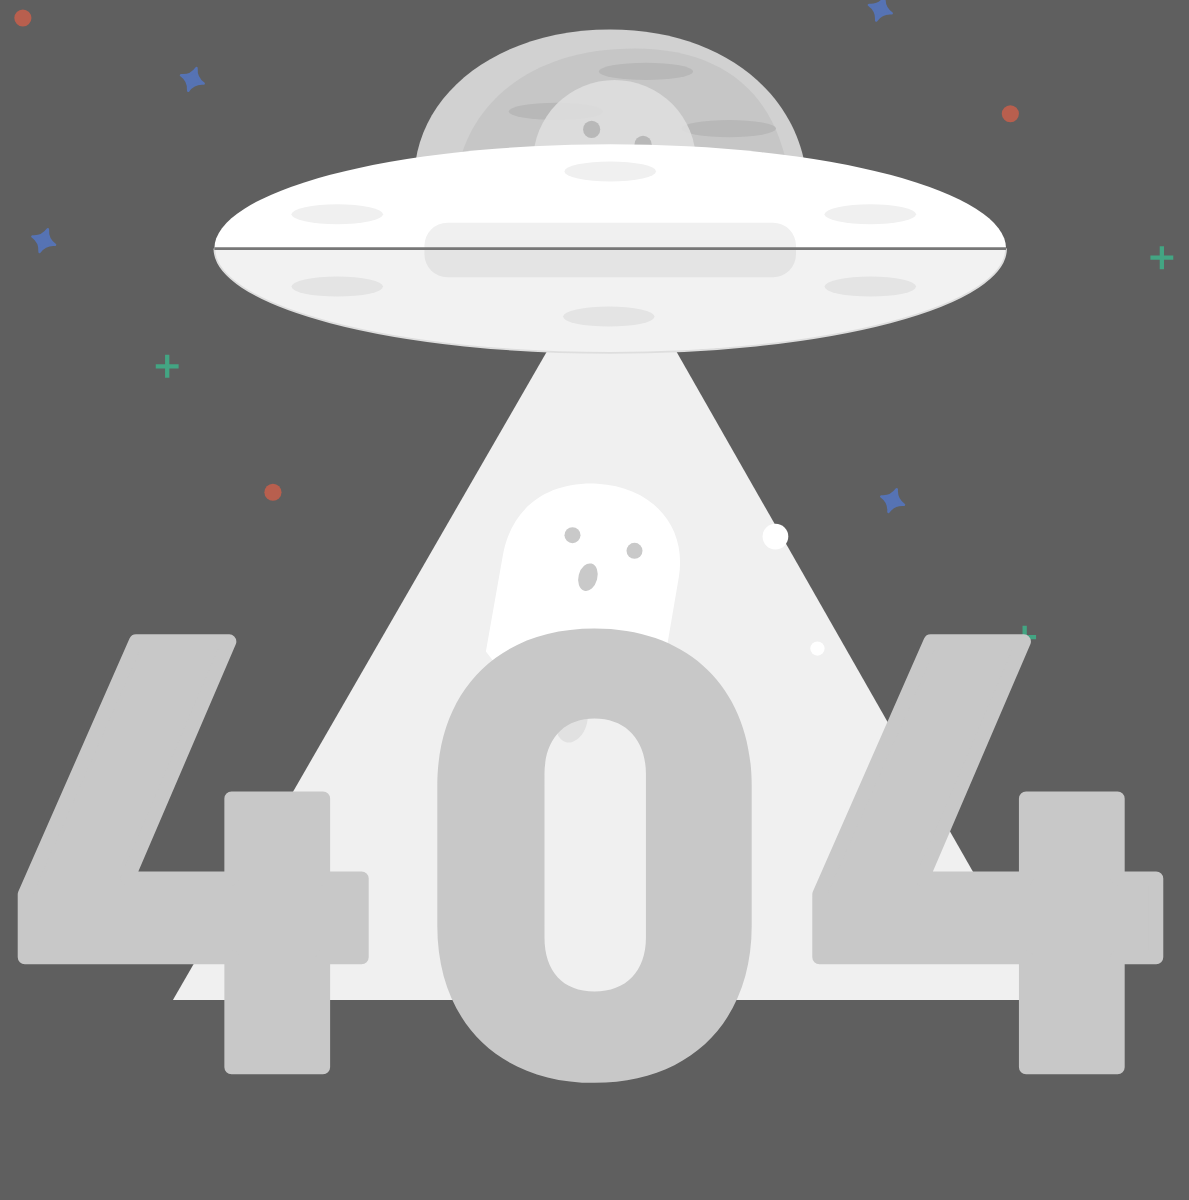
<!DOCTYPE html>
<html lang="en">
<head>
<meta charset="utf-8">
<title>404</title>
<style>
  :root {
    --space: #5f5f5f;
    --digit: #c8c8c8;
    --beam: #f0f0f0;
    --white: #ffffff;
    --hull-under: #f2f2f2;
    --hull-seam: #777777;
    --light-top: #f0f0f0;
    --light-under: #e4e4e4;
    --dome: #d1d1d1;
    --dome-shade: #c6c6c6;
    --dome-mark: #b8b8b8;
    --alien: #dedede;
    --face: #c9c9c9;
    --shadow: #e1e1e1;
    --red: #b85f4e;
    --blue: #5673b4;
    --green: #43a583;
  }
  * { box-sizing: border-box; }
  html, body { margin: 0; width: 1189px; height: 1200px; overflow: hidden; background: var(--space); }
  .error-page { width: 1189px; height: 1200px; margin: 0; }
  .error-art { display: block; width: 1189px; height: 1200px; }
  .dots { fill: var(--red); }
  .sparkles { fill: var(--blue); }
  .pluses { stroke: var(--green); }
  .beam { fill: var(--beam); }
  .dome { fill: var(--dome); }
  .dome-shade { fill: var(--dome-shade); }
  .dome-marks { fill: var(--dome-mark); }
  .alien { fill: var(--alien); }
  .alien-eyes { fill: var(--dome-mark); }
  .hull-top, .ghost-body, .orbs { fill: var(--white); }
  .hull-under { fill: var(--hull-under); }
  .seam { stroke: var(--hull-seam); stroke-width: 1; }
  .lights-top { fill: var(--light-top); }
  .lights-under { fill: var(--light-under); }
  .ghost-face { fill: var(--face); }
  .ghost-shadow { fill: var(--shadow); }
  .digits { fill: var(--digit); stroke: var(--digit); }
  .zero { stroke: none; }
</style>
</head>
<body>
<main class="error-page">
  <svg class="error-art" viewBox="0 0 416 420" preserveAspectRatio="none" role="img" aria-label="404: a flying saucer beams up a ghost">
    <defs>
      <path id="sparkle" d="M0-4.2Q.9-.9 4.2 0Q.9 .9 0 4.2Q-.9 .9-4.2 0Q-.9-.9 0-4.2Z" stroke="#5673b4" stroke-width=".9" stroke-linejoin="round"/>
      <path id="plus" d="M-4 0H4M0-4V4" fill="none" stroke-width="1.5"/>
      <ellipse id="hull-light" rx="16" ry="3.5"/>
      <ellipse id="dome-mark" rx="16.5" ry="3"/>
      <path id="four" d="M47.6 224.5H80.2L44.6 307.5H81V279.5H113V307.5H126.5V335H113V373.5H81V335H8.7V313Z" stroke-width="5" stroke-linejoin="round"/>
      <clipPath id="upper-half"><rect x="70" y="45" width="290" height="42"/></clipPath>
      <clipPath id="lower-half"><rect x="70" y="87" width="290" height="42"/></clipPath>
      <clipPath id="dome-clip"><path id="dome-outline" d="M145 60C147 31 176 10.300 213.500 10.300S278 31 282 60L282 76H145Z"/></clipPath>
    </defs>

    <g id="stars">
      <g class="dots">
        <circle cx="8" cy="6.300" r="3"/>
        <circle cx="353.500" cy="39.800" r="3"/>
        <circle cx="95.500" cy="172.300" r="3"/>
      </g>
      <g class="sparkles">
        <use href="#sparkle" transform="translate(67.300 27.800) rotate(20)"/>
        <use href="#sparkle" transform="translate(308 3.200) rotate(20)"/>
        <use href="#sparkle" transform="translate(15.300 84.200) rotate(20)"/>
        <use href="#sparkle" transform="translate(312.300 175.200) rotate(20)"/>
      </g>
      <g class="pluses">
        <use href="#plus" x="58.500" y="128.200"/>
        <use href="#plus" x="406.500" y="90.200"/>
        <use href="#plus" x="358.500" y="223"/>
      </g>
    </g>

    <path id="tractor-beam" class="beam" d="M192.500 121H235.500L366 350H60.500Z"/>

    <g id="saucer">
      <use href="#dome-outline" class="dome"/>
      <g clip-path="url(#dome-clip)">
        <path class="dome-shade" d="M160 60C165 34 188 17 222 17C253 17 272 33 276 62V76H158Z"/>
        <g class="dome-marks">
          <use href="#dome-mark" x="226" y="25"/>
          <use href="#dome-mark" x="194.500" y="39"/>
          <use href="#dome-mark" x="255" y="45"/>
        </g>
        <circle class="alien" cx="215" cy="56.500" r="28.500" opacity=".9"/>
        <g class="alien-eyes">
          <circle cx="207" cy="45.300" r="3"/>
          <circle cx="225" cy="50.500" r="3"/>
        </g>
      </g>
      <ellipse class="hull-top" cx="213.500" cy="87" rx="138.500" ry="36.500" clip-path="url(#upper-half)"/>
      <ellipse class="hull-under" cx="213.500" cy="87" rx="138.500" ry="36.500" clip-path="url(#lower-half)"/>
      <path d="M75 87A138.500 36.500 0 0 0 352 87" fill="none" stroke="#dedede" stroke-width=".6"/>
      <g class="lights-top">
        <use href="#hull-light" x="213.500" y="60"/>
        <use href="#hull-light" x="118" y="75"/>
        <use href="#hull-light" x="304.500" y="75"/>
        <rect x="148.500" y="78" width="130" height="19" rx="8" clip-path="url(#upper-half)"/>
      </g>
      <g class="lights-under">
        <use href="#hull-light" x="118" y="100.300"/>
        <use href="#hull-light" x="304.500" y="100.300"/>
        <use href="#hull-light" x="213" y="110.800"/>
        <rect x="148.500" y="78" width="130" height="19" rx="8" clip-path="url(#lower-half)"/>
      </g>
      <path class="seam" d="M75 87H352"/>
    </g>

    <g id="ghost">
      <path class="ghost-body" d="M176 194C179 178 191 168.500 209 169.300C228 170.300 240.500 184 237.500 202L230 246Q224 252 216 246Q206 252 197 243Q184 247 170 228Z"/>
      <ellipse class="ghost-shadow" cx="200" cy="252" rx="5.500" ry="8" transform="rotate(14 200 252)"/>
      <g class="ghost-face">
        <circle cx="200.300" cy="187.300" r="2.800"/>
        <circle cx="222" cy="192.800" r="2.800"/>
        <ellipse cx="205.700" cy="202" rx="3.300" ry="4.900" transform="rotate(15 205.700 202)"/>
      </g>
    </g>

    <g id="orbs" class="orbs">
      <circle cx="271.300" cy="187.800" r="4.500"/>
      <circle cx="286" cy="227" r="2.500"/>
    </g>

    <g id="error-code" class="digits">
      <use href="#four"/>
      <path class="zero" fill-rule="evenodd" d="M208 220C242 220 263 242 263 275V324C263 357 242 379 208 379S153 357 153 324V275C153 242 174 220 208 220ZM208 251.500C197 251.500 190.500 259 190.500 271V328C190.500 340 197 347 208 347S226 340 226 328V271C226 259 219 251.500 208 251.500Z"/>
      <use href="#four" x="278"/>
    </g>
  </svg>
</main>
</body>
</html>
======
Activity — Give the number of lines in the data that include the string "stroke", please, and nothing else.

Solution to this problem — 8